Poster Session 3, Wednesday, October 5, 16:00–18:00
Remote sensing estimation of sea surface temperature and salinity from hyperspectral ground radiometry and multispectral satellite ocean colour imagery
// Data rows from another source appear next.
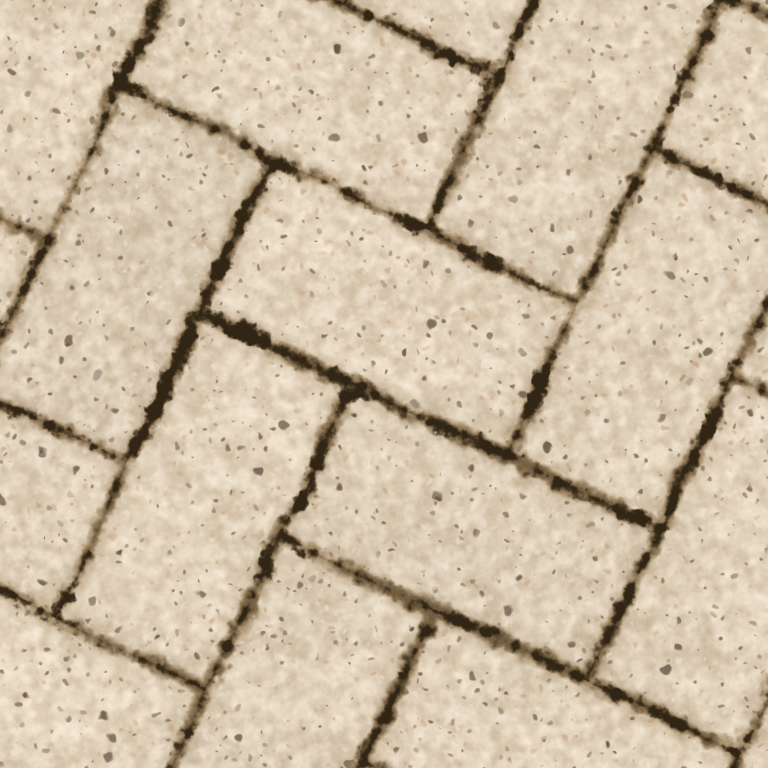
Give the GLSL for this texture, as a Shadertoy shader.

```glsl
// Sandy paving bricks in a tilted herringbone bond with worn, soil-filled joints.
#define UNIT 0.2204                     // brick width; length is twice this
#define ANGLE 0.4424                    // clockwise tilt of the bond, radians
#define ANCHOR vec2(0.356, 0.794)       // top left corner of one flat brick
#define JOINT 0.043                     // mean half width of a joint, in brick widths
#define CORNER 0.06                     // corner radius, in brick widths
#define WOBBLE 0.035                    // unevenness of the brick edges
#define GRAIN 0.22                      // contrast of the stone grain
#define STONE vec3(0.875, 0.815, 0.725)
#define TAN vec3(0.64, 0.55, 0.42)
#define BROWN vec3(0.45, 0.37, 0.255)
#define SOIL vec3(0.18, 0.135, 0.075)

float hash(vec2 p) {
    vec3 h = fract(p.xyx * 0.1031);
    h += dot(h, h.yzx + 33.33);
    return fract((h.x + h.y) * h.z);
}

float noise(vec2 p) {
    vec2 i = floor(p), f = fract(p);
    f = f * f * (3.0 - 2.0 * f);
    return mix(mix(hash(i), hash(i + vec2(1, 0)), f.x),
               mix(hash(i + vec2(0, 1)), hash(i + vec2(1, 1)), f.x), f.y);
}

// Three octaves, scaled to 0..1
float fbm(vec2 p) {
    float sum = 0.0, amp = 0.5;
    for (int i = 0; i < 3; i++) {
        sum += amp * noise(p);
        p = p * 2.03 + 19.7;
        amp *= 0.5;
    }
    return sum / 0.875;
}

// Scattered soft dots, at most one in each cell
float specks(vec2 p, float density, float soft) {
    vec2 cell = floor(p);
    vec2 center = 0.3 + 0.4 * vec2(hash(cell + 3.1), hash(cell + 7.7));
    float radius = mix(0.08, 0.26, hash(cell + 11.3));
    float dot01 = 1.0 - smoothstep(radius - soft, radius + soft, length(p - cell - center));
    return dot01 * step(hash(cell + 23.9), density) * mix(0.4, 1.0, hash(cell + 31.5));
}

// Depth inside the nearest brick; id receives the brick's corner
float herringbone(vec2 q, out vec2 id) {
    vec2 cell = floor(q);
    float k = mod(cell.x - cell.y, 4.0);     // 0, 1: flat halves; 3, 2: upright halves
    vec2 size = k < 1.5 ? vec2(2, 1) : vec2(1, 2);
    id = cell;
    if (k > 0.5 && k < 1.5) id.x -= 1.0;
    if (k > 1.5 && k < 2.5) id.y -= 1.0;
    vec2 e = abs(q - id - 0.5 * size) - 0.5 * size + CORNER;
    return CORNER - length(max(e, 0.0)) - min(max(e.x, e.y), 0.0);
}

void mainImage(out vec4 fragColor, in vec2 fragCoord) {
    // Brick space: x along flat bricks, y downwards
    vec2 p = (fragCoord / iResolution.y - ANCHOR) * vec2(1, -1);
    float c = cos(ANGLE), s = sin(ANGLE);
    vec2 q = vec2(c * p.x + s * p.y, c * p.y - s * p.x) / UNIT;
    float pixel = 1.0 / (iResolution.y * UNIT);

    vec2 bend = vec2(noise(q * 3.0), noise(q * 3.0 + 47.0)) - 0.5;
    vec2 id;
    float inside = herringbone(q + WOBBLE * bend, id);

    // Stone: brick tone, cloudy stains and fine grain
    vec3 color = STONE + 0.025 * (hash(id + 5.0) - 0.5);
    color += 0.05 * (fbm(q * 2.3 + 9.0) - 0.5);
    color += GRAIN * (fbm(q * 17.0) - 0.5) * vec3(0.85, 1.0, 1.15);
    color -= vec3(0.05, 0.055, 0.06) * (1.0 - smoothstep(0.03, 0.14, inside));

    // Pale, rusty and dark mineral flecks
    vec2 rough = q + 0.03 * (vec2(noise(q * 25.0), noise(q * 25.0 + 61.0)) - 0.5);
    color = mix(color, vec3(0.94, 0.90, 0.84), 0.6 * specks(rough * 13.0 + 5.0, 0.3, 0.12));
    color = mix(color, vec3(0.74, 0.57, 0.41), 0.5 * specks(rough * 15.0 + 70.0, 0.14, 0.12));
    color = mix(color, vec3(0.42, 0.34, 0.25), 0.75 * specks(rough * 17.0 + 31.0, 0.17, 0.12));
    color = mix(color, vec3(0.28, 0.22, 0.16), 0.8 * specks(rough * 9.0 + 113.0, 0.06, 0.08));

    // Joints: crumbled tan rim, brown filling, patchy dark soil
    float width = JOINT * (0.65 + 0.7 * noise(q * 1.6 + 13.0));
    float crumbs = fbm(q * 15.0 + 83.0) - 0.5;
    float depth = width - inside + 0.075 * crumbs;
    float damp = fbm(q * vec2(4.5) + 29.0) - 0.5;
    float grit = fbm(q * 21.0 + 151.0) - 0.5;
    float soil = depth - 0.018 + 0.07 * damp + 0.08 * grit;
    color = mix(color, TAN, smoothstep(-0.018 - pixel, 0.012 + pixel, depth));
    color = mix(color, BROWN, smoothstep(-pixel, 0.028 + pixel, depth + 0.04 * grit));
    color = mix(color, SOIL, 0.95 * smoothstep(-pixel, 0.024 + pixel, soil));

    fragColor = vec4(clamp(color, 0.0, 1.0), 1.0);
}
```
Sea surface salinity (SSS) and sea surface temperature (SST) are important measures of ocean health. Temperature and salinity can be linked to ecosystem productivity, such as acidification or eutrophication and help to stratify different marine zones. Salinity can also be used as a measure of land influence in the ocean. Satellite-derived ocean colour provides the opportunity to process data at a higher temporal and spatial resolution than in-situ monitoring, with its pointwise spatial data limitation, or that of microwave remote sensing, ocean colour satellites having pixel resolution on the 10s to 100s metres scale compared to microwave scales in the range of kilometres. The method proposed in this research uses temporally and spatially matched water data of SSS and SST in Patagonia, with hyperspectral radiance. First, ground level hyperspectral values are used to train a linear regression model. The model is then able to learn the relationship between the spectral input and SSS/SST values and accurately estimates SSS and SST in test regions using just the spectral signature as input. Then, neural network algorithms are trained to be able to learn more complex relationships and predict values in different optical water types. This relationship between sea surface properties and spectral signatures is then tested with multispectral satellite images matched with in-situ data in case study locations. The model is able to estimate salinity and temperature to within 1PSU and 1 degree centigrade respectively.
Encarni Medina-Lopez, Edinburgh University, [email protected]
Tiago Silva, Cefas, [email protected]
Evangelos Spyrakos, Stirling University, [email protected]